Natural gas for December delivery fell to a new 52-week low of $2.19 early Friday as traders come to grips with a warmer start to the traditional heating season and a near-record amount of natural gas in the nation’s stockpiles.
As of last Friday, U.S. stockpiles totaled 3.877 trillion cubic feet, just 52 billion cubic feet below the all-time high at the traditional October 31 end of the storage injection season. If the week ending Friday ends with the same injection amount as the prior week (63 billion cubic feet), a new record will be set.
Dry gas production in the lower 48 states has averaged about 73.5 billion cubic feet per day this summer, according to a report from RBN Energy. That’s about 3.1 billion cubic feet per day more than a year ago, but still better than the 5 billion cubic feet per day production increase posted in January 2015. What caused the slowdown? According to RBN Energy:
But output flattened through the first half of summer as low prices prompted producers to scale back drilling activity and curtail well completions while they waited for drilling service cost reductions and additional takeaway capacity out of the Marcellus/Utica region.
On the demand side, natural gas demand from industrial plants and commercial/residential customers has fallen by a combined 600 million cubic feet per day. Yet, demand from electric power plants has risen by 3.7 billion cubic feet per day. There are, however, a couple of additional wrinkles.
First, the amount of gas injections this past summer averaged about 1 billion cubic feet per day below last summer’s injections, lowering the total injection this summer by almost 219 billion cubic feet. Second, the 2015 summer injection season began with 600 billion cubic feet more in storage than at the beginning of 2014 injections.
What does this mean for producers? The Henry Hub futures contract for November closed on October 28 at $2.033 per million BTUs (1 million BTUs is approximately equal to 1 thousand cubic feet). That’s the lowest November settlement price in 17 years, according to RBN Energy.
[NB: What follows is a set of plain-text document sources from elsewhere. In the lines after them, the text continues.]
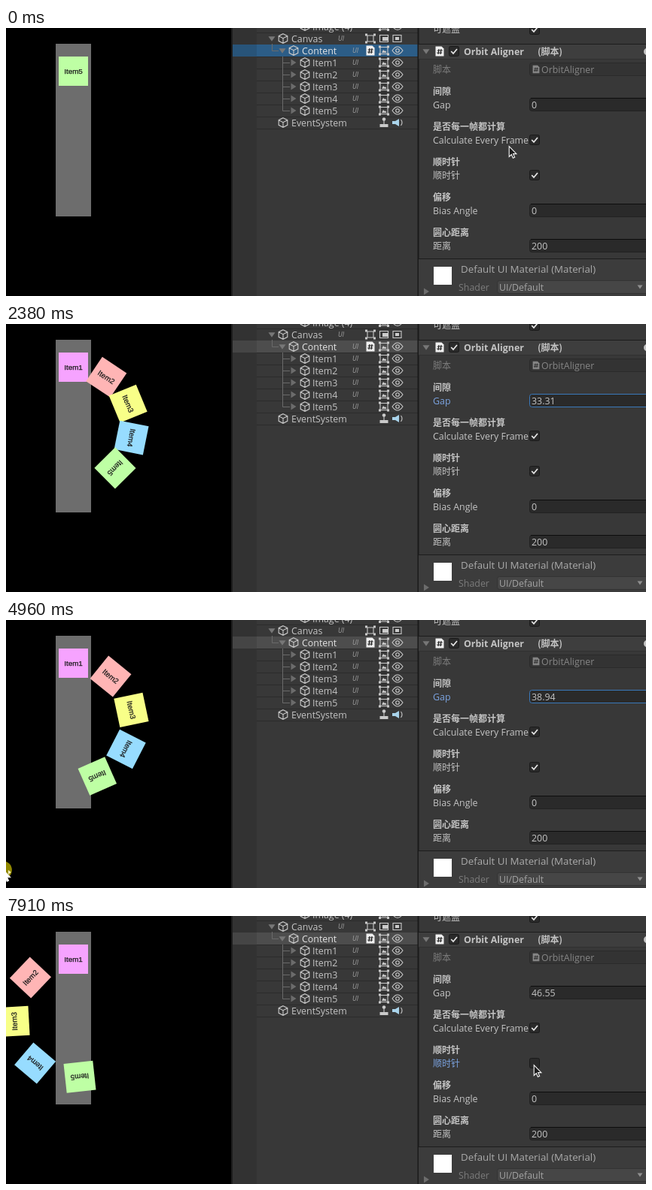
Write an HTML page that moves like this. It is 850x357 px and loops after 8000 ms.

```html
<!DOCTYPE html>
<html lang="zh">
<head>
<meta charset="utf-8">
<title>Circular layout inspector</title>
<style>
html, body { margin: 0; width: 100%; height: 100%; overflow: hidden; background: #000; }
svg { display: block; width: 100vw; height: 100vh; }
text { font: 12.4px 'Open Sans', 'Noto Sans CJK SC', sans-serif; fill: #c4c4c4; white-space: pre; }
.cjk { font: 12px 'Noto Sans CJK SC', 'Noto Sans CJK', sans-serif; }
.bold { font-weight: 700; }
.dim { fill: #7c7c7c; }
.tag { font: italic 8.5px 'Open Sans', sans-serif; fill: #a4a4a4; }
.tile { font: 9.8px 'Liberation Sans', sans-serif; fill: #1c1c1c; stroke: #1c1c1c; stroke-width: .25; text-anchor: middle; }
.line { fill: none; stroke: #cacaca; stroke-width: 1.1; }
.tree { fill: none; stroke: #6a6a6a; }
.focus { fill: #7ba3e0; }
</style>
</head>
<body>
<svg id="stage" viewBox="0 0 850 357"></svg>
<script>
const stage = document.getElementById('stage');

function add(tag, attrs, parent = stage, text) {
  const el = document.createElementNS('http://www.w3.org/2000/svg', tag);
  for (const key in attrs) el.setAttribute(key, attrs[key]);
  if (text !== undefined) el.textContent = text;
  parent.appendChild(el);
  return el;
}
const rect = (x, y, width, height, fill, more = {}) =>
  add('rect', { x, y, width, height, fill, ...more });
const label = (x, y, text, cls = '') => add('text', { x, y, class: cls }, stage, text);
const path = (d, more = { class: 'line' }) => add('path', { d, ...more });

// Icons, all placed by their centre
const down = (x, y, fill = '#777', r = 4.5) =>
  path(`M${x - r} ${y - r * .7}h${2 * r}l${-r} ${r * 1.4}z`, { fill });
const right = (x, y, fill = '#6c6c6c') => path(`M${x - 3.5} ${y - 4.5}v9l7 -4.5z`, { fill });
const cube = (x, y) => path(
  `M${x} ${y - 6.3}l5.8 3v6.6l-5.8 3l-5.8 -3v-6.6zM${x - 5.8} ${y - 3.3}l5.8 3l5.8 -3M${x} ${y - .3}v6.6`);

function eye(x, y) {
  path(`M${x - 7} ${y}Q${x} ${y - 10} ${x + 7} ${y}Q${x} ${y + 10} ${x - 7} ${y}z`);
  add('circle', { cx: x, cy: y, r: 2.3, class: 'line' });
}
function corners(x, y) {
  for (const dx of [-5.5, 5.5]) for (const dy of [-5, 5])
    rect(x + dx - 1.5, y + dy - 1.5, 3, 3, '#cacaca');
}
function picture(x, y) {
  path(`M${x - 5} ${y - 4.5}h10v9h-10z`);
  path(`M${x - 3} ${y + 3}l2 -4l2 2l1 -1l1.5 3z`, { fill: '#cacaca' });
  corners(x, y);
}
function script(x, y, size = 1, fill = '#f0f0f0', ink = '#222') {
  const g = add('g', { transform: `translate(${x} ${y}) scale(${size})` });
  add('path', { d: 'M-5.5 -6.5h8l3 3v10h-11z', fill }, g);
  add('path', {
    d: 'M-1 -3l-1 7M2 -3l-1 7M-3.3 -1h7M-3.8 2h7', fill: 'none', stroke: ink, 'stroke-width': 1.2
  }, g);
}
function checkbox(x, y) {
  rect(x - 6.5, y - 6.5, 13, 13, '#2a2a2a', { rx: 2, stroke: '#1a1a1a' });
  return path(`M${x - 3.8} ${y}l2.8 3l5 -6`, { fill: 'none', stroke: '#e8e8e8', 'stroke-width': 1.7 });
}
function field(y) {
  const box = rect(695.5, y - 9, 170, 17, '#2a2a2a', { rx: 3, stroke: '#212121' });
  const edge = path(`M697 ${y - 9}H850`, { stroke: '#0d0d0d' });
  return { box, edge };
}

// Game view
rect(66, 21, 47, 230, '#6d6d6d');
const tiles = ['#f6a3ff', '#ffb5b5', '#f8ff88', '#97dcff', '#beffa4'].map((fill, i) => {
  const g = add('g', {});
  add('rect', { x: -19.5, y: -19.5, width: 39, height: 39, fill }, g);
  add('text', { y: 3.5, class: 'tile' }, g, 'Item' + (i + 1));
  return g;
});

// Hierarchy
rect(299, 0, 551, 357, '#383838');
rect(299, 0, 2, 357, '#1c1c1c');
for (let y = 6; y < 140; y += 16) rect(333, y, 214, 1, '#2b2b2b');
const selection = rect(301, 22, 246, 16, '#2c5d87');
rect(301, 0, 32, 357, '#000', { opacity: .1 });

path('M353.5 21V30.5H362M367.5 38V110.5H377M367.5 46.5H377M367.5 62.5H377M367.5 78.5H377M367.5 94.5H377',
  { class: 'tree' });
cube(397, -3);
label(407, 2.5, 'Image (4)');
picture(502, -2.5);
eye(520, -2.5);

down(353, 14.5);
cube(368, 14);
label(379, 19, 'Canvas');
label(441, 17, 'UI', 'tag');
path('M480 10h8v8h-8z');
corners(484, 14);
path('M496.5 9.5h11v9h-11z');
rect(500, 12, 7, 5, '#cacaca');
path('M514 9.5h11v9h-11z');
rect(517, 12, 5, 4, '#cacaca');

down(367, 30.5);
cube(382, 30);
label(393, 35, 'Content').style.fill = '#e4e4e4';
script(484, 30);
for (let i = 0; i < 6; i++) {
  const y = 30 + i * 16;
  label(460, y + 3, 'UI', 'tag');
  picture(502, y);
  eye(520, y);
  if (!i) continue;
  right(382, y);
  cube(397, y);
  label(407, y + 5, 'Item' + i);
}
cube(368, 126);
label(379, 131, 'EventSystem');
rect(496.5, 128, 11, 4, '#cacaca');
path('M502 128v-5');
add('circle', { cx: 502, cy: 121.5, r: 2.3, fill: '#cacaca' });
path('M513 124h4l5 -3v10l-5 -3h-4z', { fill: '#a9d3ea' });
path('M524.5 122q3 4 0 8');

// Inspector
rect(546.5, 0, 2, 357, '#1a1a1a');
label(567, 5.5, '可遮盖', 'cjk');
checkbox(702, 2);
rect(548, 22, 302, 19, '#3e3e3e');
rect(548, 21, 302, 1, '#1c1c1c');
rect(548, 41, 302, 1, '#303030');
down(558, 31.5);
script(576, 31);
checkbox(595, 31);
label(608, 36, 'Orbit Aligner', 'bold');
label(706, 36, '(脚本)', 'cjk bold');
add('circle', { cx: 852, cy: 31.5, r: 5, fill: '#c4c4c4' });

label(567, 59.5, '脚本', 'cjk dim');
rect(695.5, 46.5, 170, 17, '#333', { rx: 3, stroke: '#2a2a2a' });
script(704, 55, .8, '#858585', '#333');
label(711, 59.5, 'OrbitAligner').style.fill = '#868686';

[['间隙', 88.5], ['是否每一帧都计算', 135.5], ['顺时针', 182.5], ['偏移', 229.5], ['圆心距离', 276.5]]
  .forEach(([text, y]) => label(567, y, text, 'cjk bold'));
const gapLabel = label(567, 106.5, 'Gap');
const gapField = field(102.5);
const gapText = label(698, 107, '0');
label(567, 153.5, 'Calculate Every Frame');
checkbox(702, 149);
const turnLabel = label(567, 200.5, '顺时针', 'cjk');
const turnCheck = checkbox(702, 196);
label(567, 247.5, 'Bias Angle');
field(243.5);
label(698, 248, '0');
label(567, 294.5, '距离', 'cjk');
field(290.5);
label(698, 295, '200');

rect(548, 307, 302, 1, '#1c1c1c');
rect(548, 308, 302, 49, '#3c3c3c');
rect(568, 318, 24, 24, '#fff');
label(604, 326, 'Default UI Material (Material)').style.cssText = 'font-size:13.3px;fill:#ababab';
label(601, 349.5, 'Shader', 'dim');
rect(652.5, 336.5, 210, 17, '#464646', { rx: 3, stroke: '#333' });
label(655, 349.5, 'UI/Default').style.fill = '#a4a4a4';
down(842, 345, '#909090', 3.5);
right(558.5, 351);

// Pointer
const pointer = add('g', {});
const halo = add('circle', { cx: 0, cy: 1, r: 12, fill: '#fff000', opacity: .57 }, pointer);
const slide = add('path', { d: 'M-8 4l4 -3v6zM11 4l-4 -3v6z', fill: '#f4f0c0' }, pointer);
const arrow = add('path', {
  d: 'M.2 .5V14.4L3.3 11.5L5.4 16.3L7.7 15.3L5.6 10.6H9.9Z', stroke: '#f4f4f4', 'stroke-width': 1.1
}, pointer);

// Timing in ms
const LOOP = 8000, PRESS = 900, RELEASE = 5930, CLICK = 7710, TOGGLE = 7910;
const gapKeys = [[970, 0], [1300, 10], [1680, 23.5], [2000, 29.5], [2380, 33.31], [2520, 40],
  [2950, 46], [3350, 43], [3490, 40.9], [3560, 37], [3770, 30.2], [3910, 31.27], [4190, 29.8],
  [4960, 38.94], [5030, 39.6], [5450, 44.8], [5730, 46.55]];
const dragY = [[900, 97], [1680, 130], [2520, 247], [2950, 240], [3350, 248], [3490, 280],
  [4190, 320], [4960, 332], [5100, 332], [5730, 312]];
const moveX = [[0, 668], [70, 667], [450, 628], [830, 592], [5930, 241], [6000, 267], [6200, 267],
  [6550, 590], [6680, 622], [6890, 621], [7020, 622], [7400, 680], [7700, 701]];
const moveY = [[0, 157], [70, 156], [450, 128], [830, 97], [5930, 312], [6000, 321], [6200, 321],
  [6550, 165], [6680, 175], [6890, 182], [7020, 184], [7400, 211], [7700, 198]];

function at(keys, t) {
  if (t <= keys[0][0]) return keys[0][1];
  for (let i = 1; i < keys.length; i++) {
    const [t0, a] = keys[i - 1], [t1, b] = keys[i];
    if (t < t1) return a + (b - a) * (t - t0) / (t1 - t0);
  }
  return keys[keys.length - 1][1];
}

// Dragging scrubs the value; the pointer wraps round a desktop wider than the stage
function dragX(gap) {
  const x = 592 + gap * 32.2;
  return x > 1830 ? x - 1850 : x;
}

function draw(t) {
  const gap = +at(gapKeys, t).toFixed(2);
  // The tiles run slightly ahead of the number field
  const turn = at(gapKeys, t + 10) * (t < TOGGLE ? 1 : -1);
  tiles.forEach((tile, i) => {
    const deg = turn * i, rad = deg * Math.PI / 180;
    const x = 89.5 + 78.6 * Math.sin(rad), y = 136.1 - 78.6 * Math.cos(rad);
    tile.setAttribute('transform', `translate(${x} ${y}) rotate(${deg})`);
  });
  gapText.textContent = gap;

  const editing = t >= PRESS && t < CLICK;
  const dragging = t >= PRESS && t < RELEASE;
  const sliding = t >= 800 && t < RELEASE;
  selection.setAttribute('fill', t < PRESS ? '#2c5d87' : '#4d4d4d');
  gapField.box.setAttribute('stroke', editing ? '#3a79bb' : '#212121');
  gapField.edge.style.display = editing ? 'none' : '';
  gapLabel.classList.toggle('focus', editing);
  turnLabel.classList.toggle('focus', t >= CLICK);
  turnCheck.style.display = t < TOGGLE ? '' : 'none';

  const x = dragging ? dragX(gap) : at(moveX, t);
  const y = dragging ? at(dragY, t) : at(moveY, t);
  pointer.setAttribute('transform', `translate(${x} ${y})`);
  halo.style.display = dragging || (t >= CLICK && t < TOGGLE) ? '' : 'none';
  slide.style.display = sliding ? '' : 'none';
  arrow.setAttribute('fill', sliding ? '#fff' : '#1c1c1c');
}

// The clock runs in ticks of 10 ms
const start = performance.now();
function tick() {
  draw(Math.floor((performance.now() - start) % LOOP / 10) * 10);
  requestAnimationFrame(tick);
}
tick();
</script>
</body>
</html>
```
And going forward? The January futures contract was priced at more than $3.40 per million BTUs in May and has dropped to around $2.50 recently.